Better care, better health outcomes▶︎
No more delays. No more unmet needs. No more gaps.
Transforming the system isn’t simple. And it won’t happen overnight. But, through a coordinated effort, including policy, practice, and our communities, we can uncomplicate the system.
Explore the key drivers and evidence for integrating behavioral health.
Patients with behavioral health conditions can cost 3x as much as patients without. Depression alone has been linked to 50-100% higher direct and indirect costs. Integrating behavioral health can decrease overall medical costs in a variety of ways, including unnecessary emergency room visits, and fewer patient sick days. Overall, by integrating physical and behavioral health services, we can save an estimated $26-48 billion dollars annually.
Improved Health OutcomesWhen health care providers practice in their silos, they focus on specific physical or behavioral health symptoms, which often results in poorer whole health outcomes. What’s more, financial and stigma barriers often prevent patients from getting the care they need. When behavioral health providers are part of the medical team, we reduce financial barriers, decrease mental health stigma, and improve patient health outcomes.
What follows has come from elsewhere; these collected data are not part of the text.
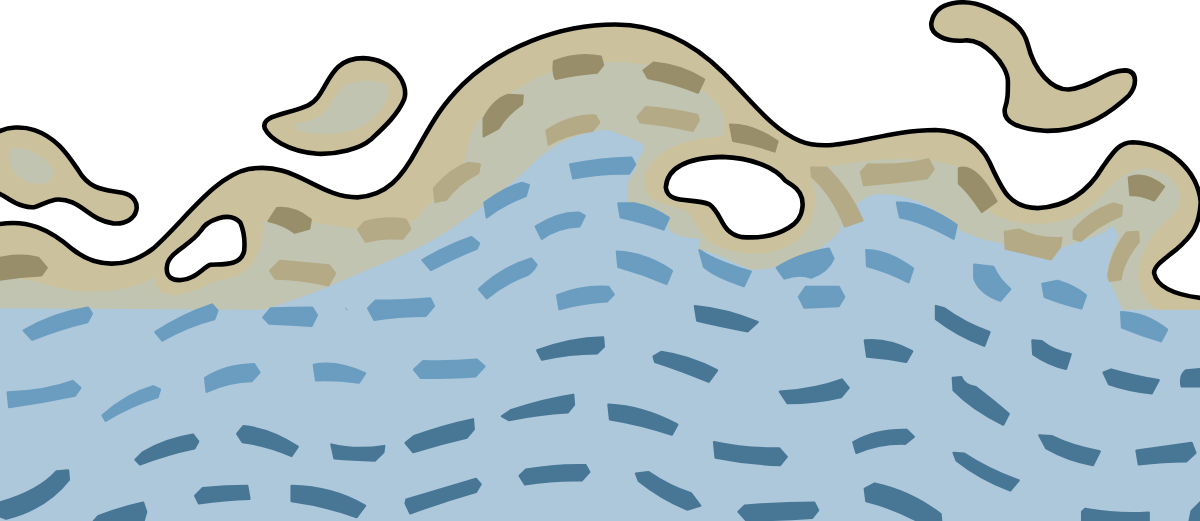
<!DOCTYPE html>
<html lang="en">
<head>
<meta charset="utf-8">
<title>Shoreline</title>
<style>
:root{
  --paper:#ffffff;
  --ink:#000000;
  --sand:#cbc29d;
  --shallows:#c1c4b1;
  --water:#adc7db;
  --dash-olive:#988e69;
  --dash-tan:#b4aa86;
  --dash-sky:#6a9dc0;
  --dash-deep:#487796;
}
html,body{margin:0;padding:0;background:var(--paper);overflow:hidden}
.shoreline{display:block;width:1200px;height:521px}
.sand{fill:var(--sand)}
.shallows{fill:var(--shallows)}
.water{fill:var(--water)}
.outline{stroke:var(--ink);stroke-width:6;stroke-linejoin:round;stroke-linecap:round}
.line{fill:none}
.pool{fill:var(--paper)}
.dashes{stroke-width:3;stroke-linejoin:round}
.olive{fill:var(--dash-olive);stroke:var(--dash-olive)}
.tan{fill:var(--dash-tan);stroke:var(--dash-tan)}
.sky{fill:var(--dash-sky);stroke:var(--dash-sky)}
.deep{fill:var(--dash-deep);stroke:var(--dash-deep)}
</style>
</head>
<body>
<svg class="shoreline" viewBox="0 0 1568 681" preserveAspectRatio="none" role="img" aria-label="Abstract shoreline with sand, shallows and dashed blue water">
  <defs>
    <path id="coast" d="M-6,294C35,285 65,300 95,326C125,350 165,352 200,325C240,290 280,230 325,221C385,210 415,258 467,258C505,256 525,232 545,195C565,160 575,140 605,110C655,62 730,32 804,32C870,32 915,65 945,95C985,135 1010,170 1045,184C1090,203 1150,170 1222,170C1262,171 1282,190 1293,212C1310,250 1320,272 1356,272C1400,270 1425,245 1441,218C1455,198 1463,186 1480,186C1530,188 1565,225 1569,264C1567,296 1558,308 1536,327C1514,344 1508,349 1508,357C1512,376 1535,386 1574,390"/>
  </defs>

  <g id="land">
    <path class="sand" d="M-6,294C35,285 65,300 95,326C125,350 165,352 200,325C240,290 280,230 325,221C385,210 415,258 467,258C505,256 525,232 545,195C565,160 575,140 605,110C655,62 730,32 804,32C870,32 915,65 945,95C985,135 1010,170 1045,184C1090,203 1150,170 1222,170C1262,171 1282,190 1293,212C1310,250 1320,272 1356,272C1400,270 1425,245 1441,218C1455,198 1463,186 1480,186C1530,188 1565,225 1569,264C1567,296 1558,308 1536,327C1514,344 1508,349 1508,357C1512,376 1535,386 1574,390V412H-6Z"/>
    <path class="shallows" d="M0,364C40,362 55,372 85,378C130,385 175,380 205,360L340,293L370,275L405,290L470,300C500,304 535,296 548,282C558,265 572,262 600,225C612,205 608,185 620,165C640,140 680,108 722,93C750,82 810,76 850,86C890,100 930,120 941,142C948,155 947,166 945,178L1062,222C1110,212 1190,198 1253,218C1258,255 1290,278 1310,285C1340,298 1390,293 1410,280C1450,255 1455,224 1497,220C1540,225 1554,262 1532,282C1505,302 1490,330 1487,357C1488,380 1500,398 1512,405V412H0Z"/>
    <path class="sand" d="M203,360C200,378 212,388 235,385C262,380 270,370 290,366C325,362 342,335 344,295L300,270L210,340Z"/>
    <path class="sand" d="M948,178C890,180 842,200 842,240C845,275 890,262 905,285C915,305 925,318 940,322C975,338 1025,333 1045,310C1070,285 1068,250 1058,222L1075,218L1000,185Z"/>
  </g>

  <path id="sea" class="water" d="M0,403L345,405C370,397 400,387 435,372C480,352 540,330 575,308C620,280 665,245 700,210C730,185 760,170 795,170C815,178 840,185 842,192C838,205 830,210 830,222C820,235 818,245 820,265L872,290C870,305 890,311 915,312L912,326C930,328 945,337 982,353C1030,352 1070,330 1095,305C1105,290 1110,262 1145,254C1190,252 1220,270 1252,300C1290,320 1350,325 1385,325C1405,315 1440,310 1453,295L1462,308C1450,335 1445,350 1449,365C1455,380 1462,395 1467,405H1568V681H0Z"/>

  <g id="olive-dashes" class="dashes olive">
    <path d="M724,80Q755,68 785,74L788,85L780,95Q755,97 726,103Q722,95 724,80Z"/>
    <path d="M841,92L854,82Q890,85 920,104L912,121Q880,108 847,102Z"/>
    <path d="M632,155Q645,130 664,124L683,125L682,136Q662,150 651,168L632,178Z"/>
    <path d="M954,163Q985,163 1016,185L1012,198Q985,188 958,184Z"/>
    <path d="M351,289L362,272Q385,270 406,287L404,299L385,304Q370,293 351,289Z"/>
    <path d="M-4,338Q25,331 50,337L61,350L54,360Q25,361 -4,366Z"/>
    <path d="M1253,220Q1275,213 1302,263L1283,277Q1265,250 1253,240Z"/>
    <path d="M1475,232Q1497,224 1521,244L1508,262Q1490,254 1477,255Z"/>
  </g>

  <g id="tan-dashes" class="dashes tan">
    <path d="M714,171Q745,150 778,151L783,160L774,171Q740,175 717,189Z"/>
    <path d="M833,153L844,140Q880,143 911,150L913,157L905,171Q870,163 837,160Z"/>
    <path d="M567,246Q590,220 612,213L627,215L625,226Q598,240 583,261L569,264Z"/>
    <path d="M468,300L477,290Q505,283 530,287L536,299L526,312Q500,310 478,316Z"/>
    <path d="M353,354L366,341Q400,344 430,347L438,357L429,373Q390,364 360,364Z"/>
    <path d="M1060,219H1080Q1110,248 1127,288L1104,296Q1088,255 1061,231Z"/>
    <path d="M1125,225L1134,215Q1185,217 1213,208L1220,221L1211,233Q1165,239 1129,242Z"/>
    <path d="M1313,303L1332,300Q1355,313 1387,311L1385,323L1373,339Q1340,331 1314,325Z"/>
    <path d="M1403,301Q1425,275 1455,266L1466,269L1465,282Q1435,294 1412,315L1403,312Z"/>
    <path d="M1448,360Q1452,330 1472,304L1487,303L1488,316Q1468,340 1464,365L1450,367Z"/>
  </g>

  <g id="sky-dashes" class="dashes sky">
    <path d="M745,215Q785,207 825,206L830,215L822,227Q785,226 749,233Z"/>
    <path d="M633,265Q660,245 682,239L691,242L687,256Q658,267 636,284Z"/>
    <path d="M808,266H830Q855,271 874,285L867,300Q840,290 811,284Z"/>
    <path d="M700,296Q730,277 757,278L764,282L757,296Q730,297 708,312Z"/>
    <path d="M552,340Q580,323 616,310L626,318L623,325Q595,336 563,353Z"/>
    <path d="M1172,265Q1205,263 1250,294L1246,312Q1205,289 1176,284Z"/>
    <path d="M806,329Q845,331 878,354L871,371Q840,358 808,349Z"/>
    <path d="M914,327Q935,342 981,355L972,374Q935,362 920,349Z"/>
    <path d="M1015,350Q1045,331 1083,325L1089,338Q1082,355 1060,363Q1045,357 1025,364Z"/>
    <path d="M1132,327Q1160,327 1193,351L1187,369Q1160,355 1133,348Z"/>
    <path d="M626,378Q655,350 694,338L701,346Q699,352 690,359Q660,370 636,390Z"/>
    <path d="M728,386Q760,373 795,375L802,385L793,394Q760,396 731,404Z"/>
    <path d="M1044,388L1053,375H1096L1103,388L1096,400Q1075,401 1051,402Z"/>
    <path d="M1273,346L1298,349Q1305,365 1320,378L1307,393Q1280,384 1273,364Z"/>
    <path d="M1362,371L1382,367Q1405,374 1419,386L1413,403Q1385,396 1365,388Z"/>
    <path d="M1465,408Q1498,409 1525,431L1517,446Q1490,438 1466,428Z"/>
    <path d="M481,403L491,393Q530,393 562,390L567,400L556,413Q520,413 489,418Z"/>
    <path d="M344,415L354,403Q385,402 408,402L414,412L407,426Q380,424 352,423Z"/>
    <path d="M31,432Q70,409 115,402L120,410L114,421Q80,429 42,444Z"/>
    <path d="M203,434Q240,410 277,398L284,406L280,417Q245,426 212,445Z"/>
    <path d="M10,513Q60,511 95,498L105,507L98,517Q55,526 12,532Z"/>
    <path d="M134,543Q165,515 200,505L209,509L206,519Q170,530 138,550Z"/>
    <path d="M268,494Q295,477 332,476L339,487L329,498Q300,498 270,512Z"/>
    <path d="M410,477Q440,471 477,488L469,500Q440,496 413,497Z"/>
    <path d="M541,483L553,472Q590,473 623,470L633,479L621,492Q590,494 550,494Z"/>
    <path d="M451,402L454,406L452,403Z" stroke-width=".5"/>
  </g>

  <g id="deep-dashes" class="dashes deep">
    <path d="M702,458Q745,442 788,441L789,453L780,462Q745,462 708,470Z"/>
    <path d="M908,400Q950,404 990,421L977,433Q940,426 911,419Z"/>
    <path d="M854,466L864,460Q900,465 937,484L926,499Q890,484 856,473Z"/>
    <path d="M1019,512Q1065,509 1100,496L1109,507L1099,519Q1065,527 1029,527Z"/>
    <path d="M1130,445Q1160,442 1192,459L1184,473Q1160,468 1133,466Z"/>
    <path d="M1223,400L1234,403Q1260,422 1293,434L1286,452Q1250,438 1223,417Z"/>
    <path d="M1349,445L1361,446Q1377,459 1399,463L1393,482Q1370,477 1350,463Z"/>
    <path d="M1442,487L1452,483Q1480,491 1514,497L1505,514Q1475,511 1449,502Z"/>
    <path d="M1572,482L1550,484Q1541,490 1544,505H1572Z"/>
    <path d="M1245,494L1256,493Q1260,504 1275,506Q1300,525 1318,541L1311,555Q1270,535 1246,510Z"/>
    <path d="M1358,569L1374,570Q1400,583 1437,590L1428,608Q1395,602 1367,586Z"/>
    <path d="M1485,589Q1520,584 1557,579L1562,592L1550,603Q1520,603 1488,607Z"/>
    <path d="M1115,578Q1145,561 1185,562L1194,571L1183,580Q1150,579 1119,592Z"/>
    <path d="M1246,592L1260,593Q1290,613 1331,628L1320,641Q1280,626 1250,602Z"/>
    <path d="M933,578Q975,587 1018,586L1028,597L1019,608Q975,606 935,598Z"/>
    <path d="M795,529Q840,531 885,555L878,568Q835,554 797,548Z"/>
    <path d="M656,544L668,536Q710,522 749,516L750,529L742,539Q705,541 665,549Z"/>
    <path d="M530,579L541,570Q580,556 618,548L619,561L610,572Q575,580 540,591Z"/>
    <path d="M433,581Q465,589 502,583L501,591L490,602Q460,601 437,599Z"/>
    <path d="M310,567L318,557Q355,561 389,584L381,596Q350,582 317,578Z"/>
    <path d="M177,601L187,591Q215,574 252,568L259,577L254,586Q220,593 183,607Z"/>
    <path d="M-4,658Q50,643 74,616L89,615L90,627Q60,665 8,678L-4,673Z"/>
    <path d="M121,683L128,675Q155,664 187,657L191,669L187,683Z"/>
    <path d="M255,648L265,638Q295,635 323,635L326,652Q295,653 260,658Z"/>
    <path d="M381,635Q435,636 477,661L466,676Q425,661 381,655Z"/>
    <path d="M530,658L531,653Q575,640 622,626L628,633L622,643Q580,655 536,671Z"/>
    <path d="M679,622L687,614Q725,607 765,608L770,617L760,628Q725,627 686,633Z"/>
    <path d="M831,619L847,617Q875,636 903,645L915,661L898,666Q865,653 835,629Z"/>
    <path d="M965,669L973,661Q1020,657 1064,657L1069,667L1061,677Q1015,680 975,680Z"/>
    <path d="M1130,639L1143,632Q1190,642 1229,672L1230,683H1203Q1165,663 1132,655Z"/>
    <path d="M1414,669L1418,665Q1460,673 1501,670V683H1414Z"/>
    <path d="M1570,655L1557,668L1554,683H1570Z"/>
  </g>

  <use href="#coast" class="outline line"/>

  <g id="pools" class="outline pool">
    <path d="M218,350C218,330 248,322 262,302C270,288 300,275 314,291C320,305 320,318 319,328C315,348 290,345 275,346C265,350 255,365 237,366C225,367 217,362 218,350Z"/>
    <path d="M870,245C872,215 905,206 944,205C980,206 1012,218 1026,236L1035,242C1055,255 1053,285 1030,298C1010,310 990,311 970,310C940,304 945,280 927,267C905,258 873,268 870,245Z"/>
  </g>

  <g id="islets">
    <path class="sand outline" d="M-6,174C10,165 30,165 45,170C75,180 90,205 102,222C118,250 140,248 160,252C190,258 182,295 148,292C115,288 105,258 72,261C50,266 50,275 30,269C15,265 10,257 -6,251Z"/>
    <path class="shallows" d="M14,195C35,188 55,205 69,220C72,235 60,243 45,240C20,235 8,215 14,195Z"/>
    <path class="sand outline" d="M346,168C340,150 375,150 402,138C430,125 425,76 475,76C515,78 535,110 528,130C520,150 500,168 485,182C470,195 440,202 415,201C375,198 352,180 346,168Z"/>
    <path class="shallows" d="M390,160C430,158 430,130 450,112C465,105 495,103 507,112C510,130 495,150 478,162C455,178 410,178 388,170C384,167 385,162 390,160Z"/>
    <path class="sand outline" d="M1217,30C1222,0 1262,-2 1290,10C1320,24 1337,35 1343,58C1352,95 1375,117 1396,117C1425,115 1445,92 1470,92C1488,93 1485,113 1475,125L1466,133C1440,155 1410,172 1365,171C1330,168 1310,160 1313,142C1317,130 1317,122 1317,108C1318,85 1285,50 1260,53C1235,55 1215,45 1217,30Z"/>
  </g>
</svg>
</body>
</html>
Greater Access to CareAlthough most patients access behavioral health services outside of traditional mental health care settings, the most people still do not have access to the care they need. For example, while 70-80% of children obtain behavioral health services at school, nearly 80% with mental health needs don’t receive treatment. When we integrate behavioral health providers into hospitals and practices, patients no longer have to visit different offices for different systems of care. Instead, they receive whole person care at one appointment.